3. to fasten or be fastened (by glue, gum etc). He licked the flap of the envelope and stuck it down; These labels don't stick very well; He stuck (the broken pieces of) the vase together again; His brothers used to call him Bonzo and the name has stuck.
4. to (cause to) become fixed and unable to move or progress. The car stuck in the mud; The cupboard door has stuck; I'll help you with your arithmetic if you're stuck.
ˈsticker noun
an adhesive label or sign bearing eg a design, political message etc, for sticking eg on a car's window etc. The car sticker read `Blood donors needed'.
ˈsticky adjective
1. able, or likely, to stick or adhere to other surfaces. He mended the torn book with sticky tape; sticky sweets.
2. (of a situation or person) difficult; awkward.
ˈstickily adverb
ˈstickiness noun
sticking-plasterplasterˈstick-in-the-mud noun
a person who never does anything new.
come to a sticky end
to have an unpleasant fate or death.
stick at
to persevere with (work etc). He must learn to stick at his job.
stick by
to support or be loyal to (a person). His friends stuck by him when he was in trouble.
stick it out
to endure a situation for as long as necessary.
stick out
1. to (cause to) project; His front teeth stick out; He stuck out his tongue.
2. to be noticeable.
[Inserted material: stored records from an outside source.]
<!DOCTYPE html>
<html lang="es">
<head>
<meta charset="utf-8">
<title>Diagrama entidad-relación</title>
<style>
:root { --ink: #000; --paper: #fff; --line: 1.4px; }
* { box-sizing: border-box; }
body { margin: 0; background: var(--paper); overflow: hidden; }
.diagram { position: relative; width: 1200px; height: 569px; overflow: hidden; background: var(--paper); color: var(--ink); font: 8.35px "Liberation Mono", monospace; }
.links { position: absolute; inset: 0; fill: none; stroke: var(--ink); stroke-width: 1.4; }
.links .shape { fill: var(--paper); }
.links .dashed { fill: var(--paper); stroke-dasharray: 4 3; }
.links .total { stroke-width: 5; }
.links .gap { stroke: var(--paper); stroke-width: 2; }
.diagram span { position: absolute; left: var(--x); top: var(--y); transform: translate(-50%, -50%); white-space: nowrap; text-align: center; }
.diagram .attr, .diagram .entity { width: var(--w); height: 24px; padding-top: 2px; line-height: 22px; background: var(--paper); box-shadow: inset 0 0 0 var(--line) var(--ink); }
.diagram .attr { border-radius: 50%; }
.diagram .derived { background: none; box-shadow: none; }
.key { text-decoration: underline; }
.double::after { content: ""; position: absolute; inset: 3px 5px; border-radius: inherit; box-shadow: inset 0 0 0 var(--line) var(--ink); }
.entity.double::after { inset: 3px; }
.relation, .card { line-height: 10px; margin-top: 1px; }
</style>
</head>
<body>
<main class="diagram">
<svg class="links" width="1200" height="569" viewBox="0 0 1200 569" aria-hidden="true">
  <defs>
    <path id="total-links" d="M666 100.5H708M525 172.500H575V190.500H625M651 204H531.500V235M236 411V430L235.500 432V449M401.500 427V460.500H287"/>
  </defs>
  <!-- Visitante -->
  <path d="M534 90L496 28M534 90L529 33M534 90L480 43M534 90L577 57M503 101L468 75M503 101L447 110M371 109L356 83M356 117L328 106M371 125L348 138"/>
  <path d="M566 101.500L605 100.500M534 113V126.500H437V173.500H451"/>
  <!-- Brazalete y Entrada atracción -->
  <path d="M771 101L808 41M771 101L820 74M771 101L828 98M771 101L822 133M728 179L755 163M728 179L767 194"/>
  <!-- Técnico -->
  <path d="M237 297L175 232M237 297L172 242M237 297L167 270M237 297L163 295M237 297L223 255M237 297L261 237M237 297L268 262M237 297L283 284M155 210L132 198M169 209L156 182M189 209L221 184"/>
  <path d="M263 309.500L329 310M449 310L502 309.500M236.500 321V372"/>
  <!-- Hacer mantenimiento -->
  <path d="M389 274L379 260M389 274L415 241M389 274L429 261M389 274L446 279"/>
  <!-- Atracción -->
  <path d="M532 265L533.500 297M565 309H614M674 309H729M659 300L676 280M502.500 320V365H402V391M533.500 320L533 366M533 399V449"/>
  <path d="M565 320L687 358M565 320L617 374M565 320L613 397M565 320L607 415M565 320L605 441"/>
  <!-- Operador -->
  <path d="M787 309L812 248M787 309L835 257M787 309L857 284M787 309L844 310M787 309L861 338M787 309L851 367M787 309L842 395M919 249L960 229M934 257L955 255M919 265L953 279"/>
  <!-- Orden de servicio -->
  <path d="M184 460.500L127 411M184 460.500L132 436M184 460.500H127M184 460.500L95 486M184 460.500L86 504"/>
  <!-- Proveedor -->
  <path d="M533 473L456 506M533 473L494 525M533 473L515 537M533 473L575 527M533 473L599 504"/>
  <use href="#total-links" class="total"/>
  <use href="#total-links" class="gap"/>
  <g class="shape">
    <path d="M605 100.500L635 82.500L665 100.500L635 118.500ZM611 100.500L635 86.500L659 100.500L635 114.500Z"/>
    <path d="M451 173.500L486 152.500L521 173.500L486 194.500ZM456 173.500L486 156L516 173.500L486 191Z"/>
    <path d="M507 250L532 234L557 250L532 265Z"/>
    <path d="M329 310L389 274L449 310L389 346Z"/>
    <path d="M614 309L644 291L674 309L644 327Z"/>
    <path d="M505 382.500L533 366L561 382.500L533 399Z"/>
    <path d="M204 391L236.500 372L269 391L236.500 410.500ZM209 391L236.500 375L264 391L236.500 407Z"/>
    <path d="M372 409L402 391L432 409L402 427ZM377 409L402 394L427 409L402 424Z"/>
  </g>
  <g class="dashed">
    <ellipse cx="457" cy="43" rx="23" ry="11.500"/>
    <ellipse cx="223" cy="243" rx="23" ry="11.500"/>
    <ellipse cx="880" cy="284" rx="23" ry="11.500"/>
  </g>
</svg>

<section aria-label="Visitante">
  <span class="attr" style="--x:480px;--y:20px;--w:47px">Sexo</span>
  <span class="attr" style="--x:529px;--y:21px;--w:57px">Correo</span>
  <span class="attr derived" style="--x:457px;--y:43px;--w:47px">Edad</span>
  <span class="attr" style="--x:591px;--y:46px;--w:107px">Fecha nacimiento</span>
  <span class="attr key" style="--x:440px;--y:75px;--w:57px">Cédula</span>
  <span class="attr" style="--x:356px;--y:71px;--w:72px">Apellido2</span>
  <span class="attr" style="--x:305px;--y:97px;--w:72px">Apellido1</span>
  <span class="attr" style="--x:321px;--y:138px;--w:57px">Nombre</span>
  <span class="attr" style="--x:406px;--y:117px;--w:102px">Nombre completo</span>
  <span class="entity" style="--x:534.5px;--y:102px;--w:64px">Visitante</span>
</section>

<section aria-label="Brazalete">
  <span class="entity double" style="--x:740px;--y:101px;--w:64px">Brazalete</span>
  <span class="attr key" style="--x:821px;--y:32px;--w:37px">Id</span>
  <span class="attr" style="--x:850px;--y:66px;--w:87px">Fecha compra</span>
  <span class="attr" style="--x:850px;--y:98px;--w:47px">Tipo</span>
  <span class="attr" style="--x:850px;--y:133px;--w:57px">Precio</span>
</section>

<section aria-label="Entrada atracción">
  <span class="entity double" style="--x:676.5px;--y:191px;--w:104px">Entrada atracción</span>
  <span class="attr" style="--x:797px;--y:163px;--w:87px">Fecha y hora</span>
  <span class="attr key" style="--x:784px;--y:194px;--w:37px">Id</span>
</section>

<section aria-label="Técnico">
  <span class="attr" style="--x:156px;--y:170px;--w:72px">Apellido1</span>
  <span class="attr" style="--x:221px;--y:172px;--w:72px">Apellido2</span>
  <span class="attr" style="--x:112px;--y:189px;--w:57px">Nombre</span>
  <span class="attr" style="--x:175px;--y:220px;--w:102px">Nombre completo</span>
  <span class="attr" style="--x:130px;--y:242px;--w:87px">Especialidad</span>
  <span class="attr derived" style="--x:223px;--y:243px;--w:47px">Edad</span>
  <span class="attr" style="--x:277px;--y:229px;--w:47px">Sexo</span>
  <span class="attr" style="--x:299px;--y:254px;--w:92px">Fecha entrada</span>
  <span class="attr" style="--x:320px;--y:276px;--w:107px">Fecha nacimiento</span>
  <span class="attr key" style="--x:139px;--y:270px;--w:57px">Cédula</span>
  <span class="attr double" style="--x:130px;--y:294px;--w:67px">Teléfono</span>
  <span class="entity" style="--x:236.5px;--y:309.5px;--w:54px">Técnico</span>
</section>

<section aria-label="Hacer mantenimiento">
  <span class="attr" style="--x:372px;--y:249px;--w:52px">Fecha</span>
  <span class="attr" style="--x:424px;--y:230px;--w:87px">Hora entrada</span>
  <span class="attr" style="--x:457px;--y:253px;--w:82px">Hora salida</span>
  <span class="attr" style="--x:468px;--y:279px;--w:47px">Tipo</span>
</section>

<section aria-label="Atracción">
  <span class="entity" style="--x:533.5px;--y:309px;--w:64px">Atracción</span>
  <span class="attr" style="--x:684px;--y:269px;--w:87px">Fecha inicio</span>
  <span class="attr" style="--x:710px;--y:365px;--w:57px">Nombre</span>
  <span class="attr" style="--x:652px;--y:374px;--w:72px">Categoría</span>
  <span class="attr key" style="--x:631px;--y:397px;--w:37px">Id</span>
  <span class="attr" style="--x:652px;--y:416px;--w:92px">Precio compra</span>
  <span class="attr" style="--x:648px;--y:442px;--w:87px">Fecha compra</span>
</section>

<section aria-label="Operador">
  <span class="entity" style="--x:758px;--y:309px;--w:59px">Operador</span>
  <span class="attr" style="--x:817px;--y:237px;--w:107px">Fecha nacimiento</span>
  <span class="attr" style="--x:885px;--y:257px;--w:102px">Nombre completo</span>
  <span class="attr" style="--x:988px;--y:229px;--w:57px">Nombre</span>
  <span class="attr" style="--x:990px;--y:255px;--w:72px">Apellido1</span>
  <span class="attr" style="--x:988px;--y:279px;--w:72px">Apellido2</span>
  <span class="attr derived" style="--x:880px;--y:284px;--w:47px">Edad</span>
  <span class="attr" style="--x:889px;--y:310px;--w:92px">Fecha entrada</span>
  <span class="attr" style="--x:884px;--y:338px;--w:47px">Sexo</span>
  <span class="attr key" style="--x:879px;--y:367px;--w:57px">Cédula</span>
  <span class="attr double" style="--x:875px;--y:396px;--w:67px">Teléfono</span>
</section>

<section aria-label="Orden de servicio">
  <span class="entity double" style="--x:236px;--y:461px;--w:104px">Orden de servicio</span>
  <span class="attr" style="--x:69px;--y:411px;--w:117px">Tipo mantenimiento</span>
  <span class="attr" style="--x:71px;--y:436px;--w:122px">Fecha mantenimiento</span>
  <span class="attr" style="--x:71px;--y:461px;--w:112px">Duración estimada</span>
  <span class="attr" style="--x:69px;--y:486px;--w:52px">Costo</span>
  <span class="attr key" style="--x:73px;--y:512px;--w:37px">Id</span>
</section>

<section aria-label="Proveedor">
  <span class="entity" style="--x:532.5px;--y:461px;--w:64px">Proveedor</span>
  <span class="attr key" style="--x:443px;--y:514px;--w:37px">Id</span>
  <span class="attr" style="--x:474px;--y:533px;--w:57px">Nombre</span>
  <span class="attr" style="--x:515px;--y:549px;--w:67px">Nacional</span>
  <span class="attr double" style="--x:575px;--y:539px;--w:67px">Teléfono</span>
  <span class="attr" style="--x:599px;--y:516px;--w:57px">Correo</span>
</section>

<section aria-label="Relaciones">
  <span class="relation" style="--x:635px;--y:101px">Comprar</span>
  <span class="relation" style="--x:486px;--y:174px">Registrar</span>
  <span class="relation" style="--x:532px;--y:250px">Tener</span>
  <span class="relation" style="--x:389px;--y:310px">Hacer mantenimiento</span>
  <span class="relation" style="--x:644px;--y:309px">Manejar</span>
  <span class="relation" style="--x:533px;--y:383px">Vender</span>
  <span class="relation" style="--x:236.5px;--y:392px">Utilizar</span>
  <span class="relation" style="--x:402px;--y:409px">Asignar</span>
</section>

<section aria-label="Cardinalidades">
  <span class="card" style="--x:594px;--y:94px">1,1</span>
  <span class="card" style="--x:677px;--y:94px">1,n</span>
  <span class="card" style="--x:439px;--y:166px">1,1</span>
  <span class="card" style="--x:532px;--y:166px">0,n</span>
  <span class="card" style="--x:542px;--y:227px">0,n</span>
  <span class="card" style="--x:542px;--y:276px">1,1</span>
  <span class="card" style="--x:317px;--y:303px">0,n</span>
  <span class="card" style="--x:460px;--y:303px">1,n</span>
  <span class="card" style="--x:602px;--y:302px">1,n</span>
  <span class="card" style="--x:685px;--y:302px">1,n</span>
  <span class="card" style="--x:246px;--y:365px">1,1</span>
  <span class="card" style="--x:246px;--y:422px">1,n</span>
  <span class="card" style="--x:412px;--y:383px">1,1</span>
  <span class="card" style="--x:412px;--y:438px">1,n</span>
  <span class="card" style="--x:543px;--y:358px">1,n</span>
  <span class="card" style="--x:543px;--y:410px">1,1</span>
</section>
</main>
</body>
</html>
She has red hair that sticks out in a crowd.
stick one's neck out
to take a risk.
stick to/with
not to abandon. We've decided to stick to our previous plan; If you stick to me, I'll stick to you.
stick together
1. to (cause to) be fastened together. We'll stick the pieces together; The rice is sticking together.
2. (of friends etc) to remain loyal to each other. They've stuck together all these years.
stick up for
to speak in defence of (a person etc). When my father is angry with me, my mother always sticks up for me.